Transport for London
|Type||Local Government body|
|Founded||Greater London Authority Act 1999|
|Mayor of London / GLA|
|Parent||Greater London Authority|
Numbering of bus routes change
Historic numbering change
Historically, bus routes were grouped by the type of service that they provided.
The 1924 London Traffic Act used the Bassom Scheme. It was named after A.E. Bassom of the Metropolitan Police who made it. Changing and short lines used letter suffixes. Also, the numbers were grouped by the company that operated the route.
|Route Number||Former type of Service|
|1–199||"Central Area" red double-decker services|
|200–289||"Central Area" red single-decker services|
|290–299||"Central Area" night routes|
|300–399||"Country Area" north of the River Thames (rural services were operated by London Country Bus Services after 1970)|
|400–499||"Country Area" south of the River Thames|
|701–799||Green Line Coaches|
|800–899||"Country Area New Towns" routes|
Current classification change
|Route Number||Type of Service|
|1–599||Day routes, including 24-hour services|
|600–699||School services, normally operating only one return journey per day*|
|700–899||Regional and national coach services|
|900–999||Three mobility services within TfL|
|N-prefixed routes||Night routes|
|X-prefixed routes||Express routes|
|Other letter-prefixed routes||Local day routes, including 24-hour services, with the letter(s) denoting a key area the bus travels through.|
*Except 607, which is a normal daytime route
|†||Transport for London services that cross the Greater London boundary.|

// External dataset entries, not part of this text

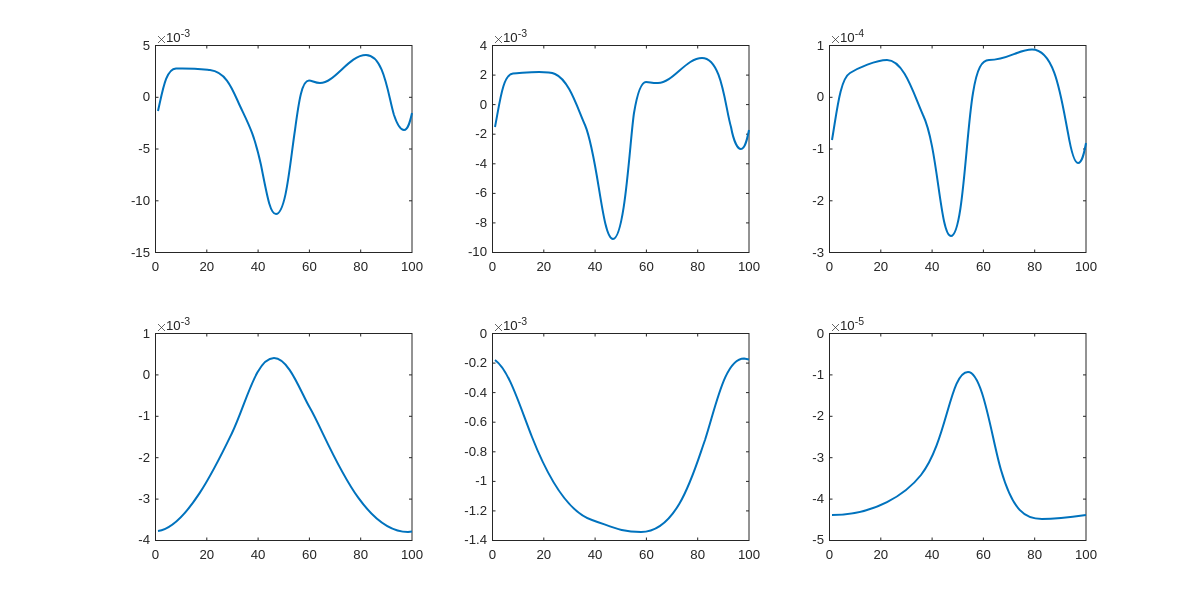
<!DOCTYPE html>
<html lang="en">
<head>
<meta charset="utf-8">
<title>Six line plots</title>
<style>
:root { --paper: #fff; --axis: #262626; --curve: #0072bd; }
* { box-sizing: border-box; margin: 0; padding: 0; }
body { width: 1200px; height: 607px; overflow: hidden; background: var(--paper); color: var(--axis); font: 13.2px "Liberation Sans", Arial, sans-serif; }
.defs { position: absolute; width: 0; height: 0; }
.plots { display: grid; grid-template: repeat(2, 208px) / repeat(3, 257px); gap: 80px; padding: 45px 0 0 155px; }
.plot { position: relative; }
.plot svg { display: block; width: 257px; height: 208px; overflow: visible; }
.frame, .ticks { fill: none; stroke: var(--axis); stroke-width: 1; }
.times { fill: none; stroke: var(--axis); stroke-width: .7; }
.curve { fill: none; stroke: var(--curve); stroke-width: 2; stroke-linejoin: round; }
.y-labels, .x-labels { position: absolute; display: flex; justify-content: space-between; list-style: none; line-height: 0; }
.y-labels { flex-direction: column; align-items: flex-end; right: 262px; top: .5px; height: 207px; }
.y-labels li { height: 0; }
.x-labels { left: .5px; top: 222px; width: 256.5px; }
.x-labels li { width: 0; display: flex; justify-content: center; }
.exponent { position: absolute; left: 11px; top: -14px; line-height: 14px; white-space: nowrap; }
.exponent sup { position: relative; top: -5px; font-size: 10.5px; line-height: 0; vertical-align: baseline; }
</style>
</head>
<body>
<svg class="defs" aria-hidden="true">
  <defs>
    <g id="axes">
      <rect class="frame" x=".5" y=".5" width="256.5" height="207"/>
      <path class="ticks" d="M51.8 .5v3M103.1 .5v3M154.4 .5v3M205.7 .5v3M51.8 207.5v-3M103.1 207.5v-3M154.4 207.5v-3M205.7 207.5v-3"/>
      <path class="times" d="M3 -9l7 7M10 -9l-7 7"/>
    </g>
    <path id="ticks-4" class="ticks" d="M.5 52.3h3M.5 104h3M.5 155.8h3M257 52.3h-3M257 104h-3M257 155.8h-3"/>
    <path id="ticks-5" class="ticks" d="M.5 41.9h3M.5 83.3h3M.5 124.7h3M.5 166.1h3M257 41.9h-3M257 83.3h-3M257 124.7h-3M257 166.1h-3"/>
    <path id="ticks-7" class="ticks" d="M.5 30.1h3M.5 59.6h3M.5 89.2h3M.5 118.8h3M.5 148.4h3M.5 177.9h3M257 30.1h-3M257 59.6h-3M257 89.2h-3M257 118.8h-3M257 148.4h-3M257 177.9h-3"/>
  </defs>
</svg>
<main class="plots">
  <figure class="plot">
    <svg viewBox="0 0 257 208"><use href="#axes"/><use href="#ticks-4"/>
      <path class="curve" d="M3 66C8 44 11 24 21 23.5C37 23 45 24 55 25C72 27 78 46 85 61C93 78 99 88 106 120C112 150 115 169 121 169C131 169 135 118 140 85C144 55 147 35.5 154 35.5C157 35.5 160 38 165 38C180 38 194 10 211 10C229 10 233 50 239 70C243 82 246 85 249 85C253 85 255 77 257 68"/></svg>
    <p class="exponent">10<sup>-3</sup></p>
    <ul class="y-labels"><li>5</li><li>0</li><li>-5</li><li>-10</li><li>-15</li></ul>
    <ul class="x-labels"><li>0</li><li>20</li><li>40</li><li>60</li><li>80</li><li>100</li></ul>
  </figure>
  <figure class="plot">
    <svg viewBox="0 0 257 208"><use href="#axes"/><use href="#ticks-7"/>
      <path class="curve" d="M3 82C8 56 11 29 21 28.5C33 28 53 25 63 29C77 35 85 62 93 80C106 111 110 194 121 194C133 194 138 94 142 68C145 50 149 37 154 37C159 37 158 38 166 38C181 38 194 13 210 13C230 13 233 62 239 82C242 98 246 104 249 104C253 104 255 95 257 85"/></svg>
    <p class="exponent">10<sup>-3</sup></p>
    <ul class="y-labels"><li>4</li><li>2</li><li>0</li><li>-2</li><li>-4</li><li>-6</li><li>-8</li><li>-10</li></ul>
    <ul class="x-labels"><li>0</li><li>20</li><li>40</li><li>60</li><li>80</li><li>100</li></ul>
  </figure>
  <figure class="plot">
    <svg viewBox="0 0 257 208"><use href="#axes"/><use href="#ticks-4"/>
      <path class="curve" d="M3 95C8 66 11 34 21 28C29 23 47 15 58 15C75 15 85 50 94 70C109 101 111 191 122 191C134 191 137 89 144 48C148 23 153 15 160 15C179 15 189 4.5 203 4.5C226 4.5 232 52 239 88C243 111 246 118 249 118C253 118 255 109 257 98"/></svg>
    <p class="exponent">10<sup>-4</sup></p>
    <ul class="y-labels"><li>1</li><li>0</li><li>-1</li><li>-2</li><li>-3</li></ul>
    <ul class="x-labels"><li>0</li><li>20</li><li>40</li><li>60</li><li>80</li><li>100</li></ul>
  </figure>
  <figure class="plot">
    <svg viewBox="0 0 257 208"><use href="#axes"/><use href="#ticks-5"/>
      <path class="curve" d="M3 198C32 194 62 131 77 100C91 71 101 25 119 25C134 25 146 60 155 75C173 106 205 199 253 199L257 198.5"/></svg>
    <p class="exponent">10<sup>-3</sup></p>
    <ul class="y-labels"><li>1</li><li>0</li><li>-1</li><li>-2</li><li>-3</li><li>-4</li></ul>
    <ul class="x-labels"><li>0</li><li>20</li><li>40</li><li>60</li><li>80</li><li>100</li></ul>
  </figure>
  <figure class="plot">
    <svg viewBox="0 0 257 208"><use href="#axes"/><use href="#ticks-7"/>
      <path class="curve" d="M3 27C17 37 27 71 40 104C53 137 73 178 100 187C121 194 129 199 149 199C186 199 202 138 213 107C224 73 233 25.5 252 25.5L257 26.5"/></svg>
    <p class="exponent">10<sup>-3</sup></p>
    <ul class="y-labels"><li>0</li><li>-0.2</li><li>-0.4</li><li>-0.6</li><li>-0.8</li><li>-1</li><li>-1.2</li><li>-1.4</li></ul>
    <ul class="x-labels"><li>0</li><li>20</li><li>40</li><li>60</li><li>80</li><li>100</li></ul>
  </figure>
  <figure class="plot">
    <svg viewBox="0 0 257 208"><use href="#axes"/><use href="#ticks-5"/>
      <path class="curve" d="M3 182C46 182 77 161 92 142C118 109 121 39 139 39C154 39 163 107 172 137C184 178 196 186 213 186C228 186 243 184 257 182"/></svg>
    <p class="exponent">10<sup>-5</sup></p>
    <ul class="y-labels"><li>0</li><li>-1</li><li>-2</li><li>-3</li><li>-4</li><li>-5</li></ul>
    <ul class="x-labels"><li>0</li><li>20</li><li>40</li><li>60</li><li>80</li><li>100</li></ul>
  </figure>
</main>
</body>
</html>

Standard ticketing applies throughout.
- "How are bus routes (especially London bus routes) numbered?". The Guardian. London. Retrieved 2 July 2017.